Michael Rosen’s Sad Book
|Author:||Michael Rosen. Illustrated by Quentin Blake.|
|Physical Description:||p : col. ill. ; 30 cm.|

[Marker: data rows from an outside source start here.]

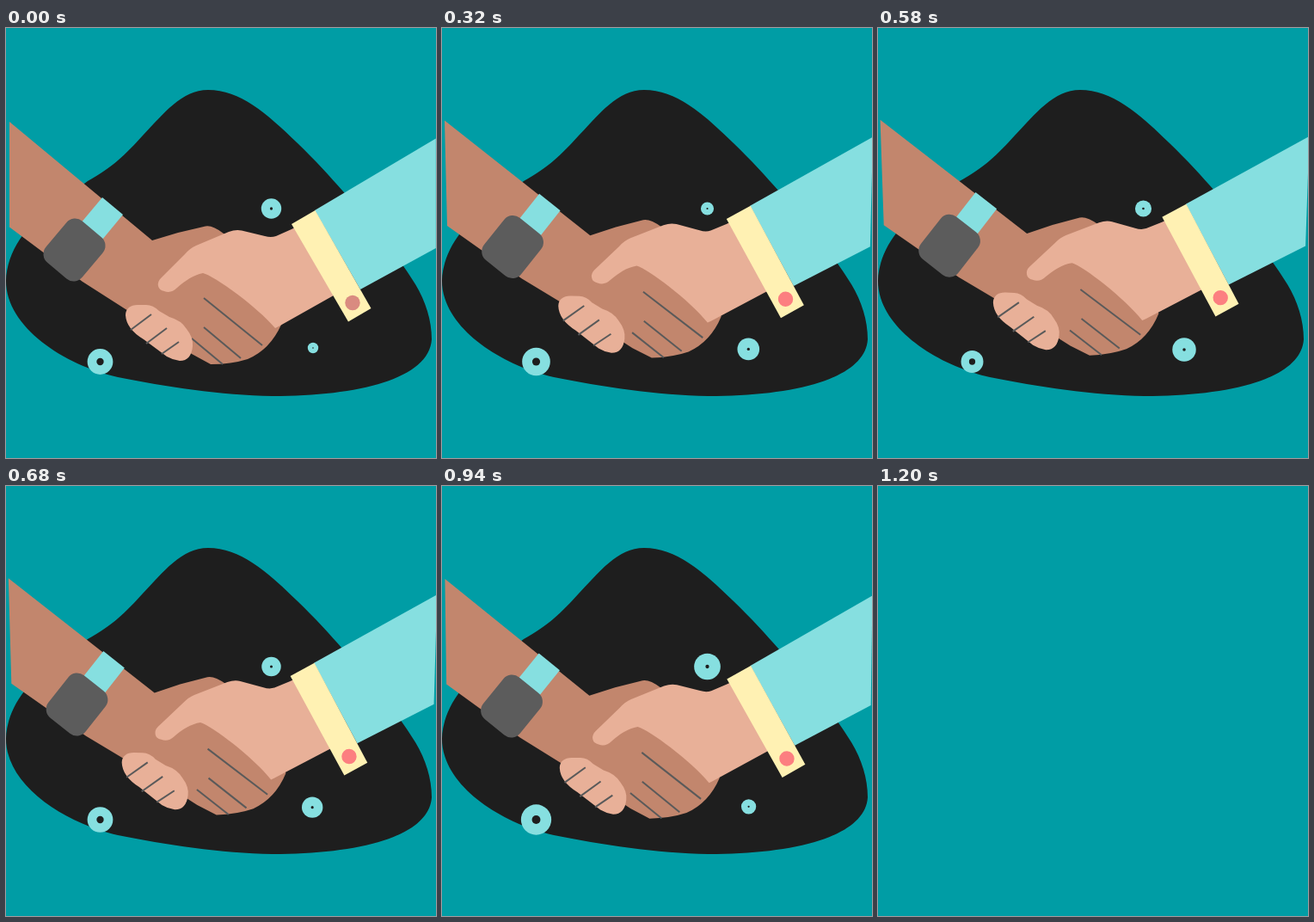
An HTML page that plays this animation: 500 by 500 pixels, repeating every 1.22 s.

```html
<!DOCTYPE html>
<html lang="en">
<head>
<meta charset="utf-8">
<title>Handshake</title>
<style>
  html, body { margin: 0; width: 100%; height: 100%; overflow: hidden; background: #009da5; }
  svg { display: block; width: 100vw; height: 100vh; }
  .ink { fill: #1e1e1e; }
  .aqua { fill: #86dfe0; }
  .tan { fill: #c2866d; }
  .peach { fill: #e8b098; }
  .line { fill: none; stroke: #5a5a5a; stroke-width: 2; }
</style>
</head>
<body>
<svg viewBox="0 0 500 500">
  <g id="scene">
    <path class="ink" d="M235 72C272 72 303 99 338 133C360 154 377 173 392 190C424 224 452 260 476 298C488 318 495 340 495 362C492 408 410 428 310 428C250 427 185 417 130 406C68 392 0 348 0 294C1 260 23 229 58 203C75 191 83 187 95 178C124 162 139 147 159 125C183 100 204 72 235 72Z"/>

    <g id="rings"></g>

    <g id="left">
      <path class="tan" d="M4 109L170 247L200 238L232 230.500Q240 229 253 239L300 270L320 345Q307 374 281 385Q262 391 238 391L216 379L150 334L89 295L4 231.500Z"/>
      <path class="aqua" d="M112 197L136 217L112 246L86 228Z"/>
      <rect x="-27.500" y="-31.500" width="55" height="63" rx="13" fill="#5c5c5c" transform="translate(79.500 258) rotate(40)"/>
      <path class="line" d="M230 314L298 369M230 348L273 384M216 361L252 391"/>
    </g>

    <g id="right">
      <path class="peach" d="M139 334C139 326 145 322 153 322L163 322Q171 322 178 329L190 336Q204 340 210 350Q218 360 217 370C216 381 211 387 202 387Q194 386 187 382L160 362Q140 350 139 334Z"/>
      <path class="line" d="M169 333L145 351M187 349L163 367M201 365L181 379"/>
      <path class="peach" d="M340 230L332 234L314 242Q308 244 301 242L274 235.500Q267 234 259 237L221 253Q214 256 208 263L180 291Q176 295 177 300Q178 305 184 306Q192 309 199 302C208 294 218 287 229 285C242 288 292 324 313 349L317 347L388 307Z"/>
      <path class="aqua" d="M359 212L499.800 128.500L499.800 256L412 304Z"/>
      <path fill="#fff1b3" d="M332 228L359.500 212L424.500 326L398 341.500Z"/>
      <circle id="button" cx="403" cy="319.500" r="8.700"/>
    </g>
  </g>
</svg>
<script>
const LOOP = 1220, STEP = 20, BLANK_AT = 1200;
const $ = id => document.getElementById(id);

// Rises evenly from 0 to 1 at the peak, then falls back by the end.
function pulse(t, peak, end, power = 1) {
  return t < peak ? t / peak : Math.max(0, (end - t) / (end - peak)) ** power;
}

const wave = (t, shift, cycles) => Math.cos(2 * Math.PI * cycles * (t - shift) / LOOP);

const rings = [
  { x: 308.5, y: 210, dot: .14, size: t => 6.5 + 9 * pulse((t + LOOP - 400) % LOOP, 530, LOOP) },
  { x: 109.5, y: 388, dot: .28, size: t => 15.7 + wave(t, -140, 1) + 2 * wave(t, 240, 2) },
  { x: 357, y: 372, dx: -1, dy: 2, dot: .13, size: t => 6.2 + 9.5 * pulse(t, 460, BLANK_AT, 1.3) }
];

function addCircle(name) {
  const c = document.createElementNS("http://www.w3.org/2000/svg", "circle");
  c.setAttribute("class", name);
  return $("rings").appendChild(c);
}
for (const r of rings) r.parts = [addCircle("aqua"), addCircle("ink")];

function draw(t) {
  $("scene").style.display = t >= BLANK_AT ? "none" : "";
  const lift = 1.1 * pulse(t, 500, BLANK_AT);
  $("left").setAttribute("transform", `rotate(${-2 * lift} -60 150)`);
  $("right").setAttribute("transform", `rotate(${2 * lift} 574 176)`);
  $("button").setAttribute("fill", t < STEP ? "#d98b80" : "#fc7f80");
  for (const { x, y, dx = 0, dy = 0, dot, size, parts } of rings) {
    const r = size(t);
    parts.forEach((c, i) => {
      c.setAttribute("cx", x + dx * lift);
      c.setAttribute("cy", y + dy * lift);
      c.setAttribute("r", i ? r * dot : r);
    });
  }
}

const start = performance.now();
function tick() {
  const t = (performance.now() - start) % LOOP;
  draw(Math.floor(t / STEP) * STEP);
  requestAnimationFrame(tick);
}
draw(0);
requestAnimationFrame(tick);
</script>
</body>
</html>
```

|Notes:||Michael Rosen (1947-) is a British poet, performer, and broadcaster, who writes across multiple genres and forms. Rosen has won numerous awards for his children’s books and was the children’s laureate from 2007-2009. He is perhaps best known for his children’s poetry, and many of these volumes are illustrated by Quentin Blake. Michael Rosen’s Sad Book (2004), also illustrated by Blake ‘addresses his bereavement after the death of his teenage son in 1999’ (O’Sullivan 216). It is an important book as it deals directly and simply with issues of death, sadness, despair, and depression, in a format that appears suitable for children. The book’s simple, short sentences address these issues directly but sensitively, while not glossing the subject with soothing metaphors of death. In addition to the typical issues of sadness and grief experienced after the death of a loved one, particularly a sudden and unexpected death, the book explores sadness without reason, depression, and anger. Additionally, the behaviour associated with sadness and grief is explored: ‘crazy things’, displayed through physical behaviour, like screaming and repetitive noises, and ‘bad things’ which are not fully disclosed by the author. The accompanying illustrations work with the text to convey the feelings experienced by the narrator. For example, in one double-page spread, ‘sad’ is described as ‘a sad place inside me because things aren’t the same’, as the panels that spread across the page show the narrator in four different panels that gradually become bleaker and more isolated. There is a significant contradiction here in this double-page spread: the narrator begins by saying he is sad not because of the deaths of his loved ones, but ‘It’s just because’. However, on the second page, as the illustrations in the panels become bleaker, the narrative voice reflects that ‘It’s not the same as it was a few years ago. So what happens is there’s a sad place inside me because things aren’t the same’. Sad has no easy or obvious explanation, but it is part of an altered landscape of the self. Feelings of sadness are not conveyed as having clear cycles, moving from darkness into light, but instead periodically bring the narrator into greater darkness. Nicholas Tucker discusses the reaction against what he terms ‘depressive’ stories for children, and notes that the reaction to this book has been ‘extremely positive’. However, Tucker does not take this as an indicator that ‘there is no longer any will to protect even the smallest of children from all potentially depressing material’, going on to acknowledge the ‘expertly crafted’ nature of the illustrations and text (Tucker 206). Though contemporary children’s books about subjects such as death and depression are becoming more frequent, there is still a notable reluctance to include these books in a canon of children’s literature read by children.
O’ Sullivan, Emer. Historical Dictionary of Children’s Literature. Lanham, MD: Scarecrow Press, 2010.
Tucker, Nicholas. “Depressive Stories for Children.” Children’s Literature in Education 37 (2006): 199-210.
|Subject:||Death, Illustrator, Age of Reader, Genre, Form, Bereavement, Grief, Depression|
|Library:||St Patrick's College, Drumcondra (DCU)|
|Collection:||Junior Collection - SPD|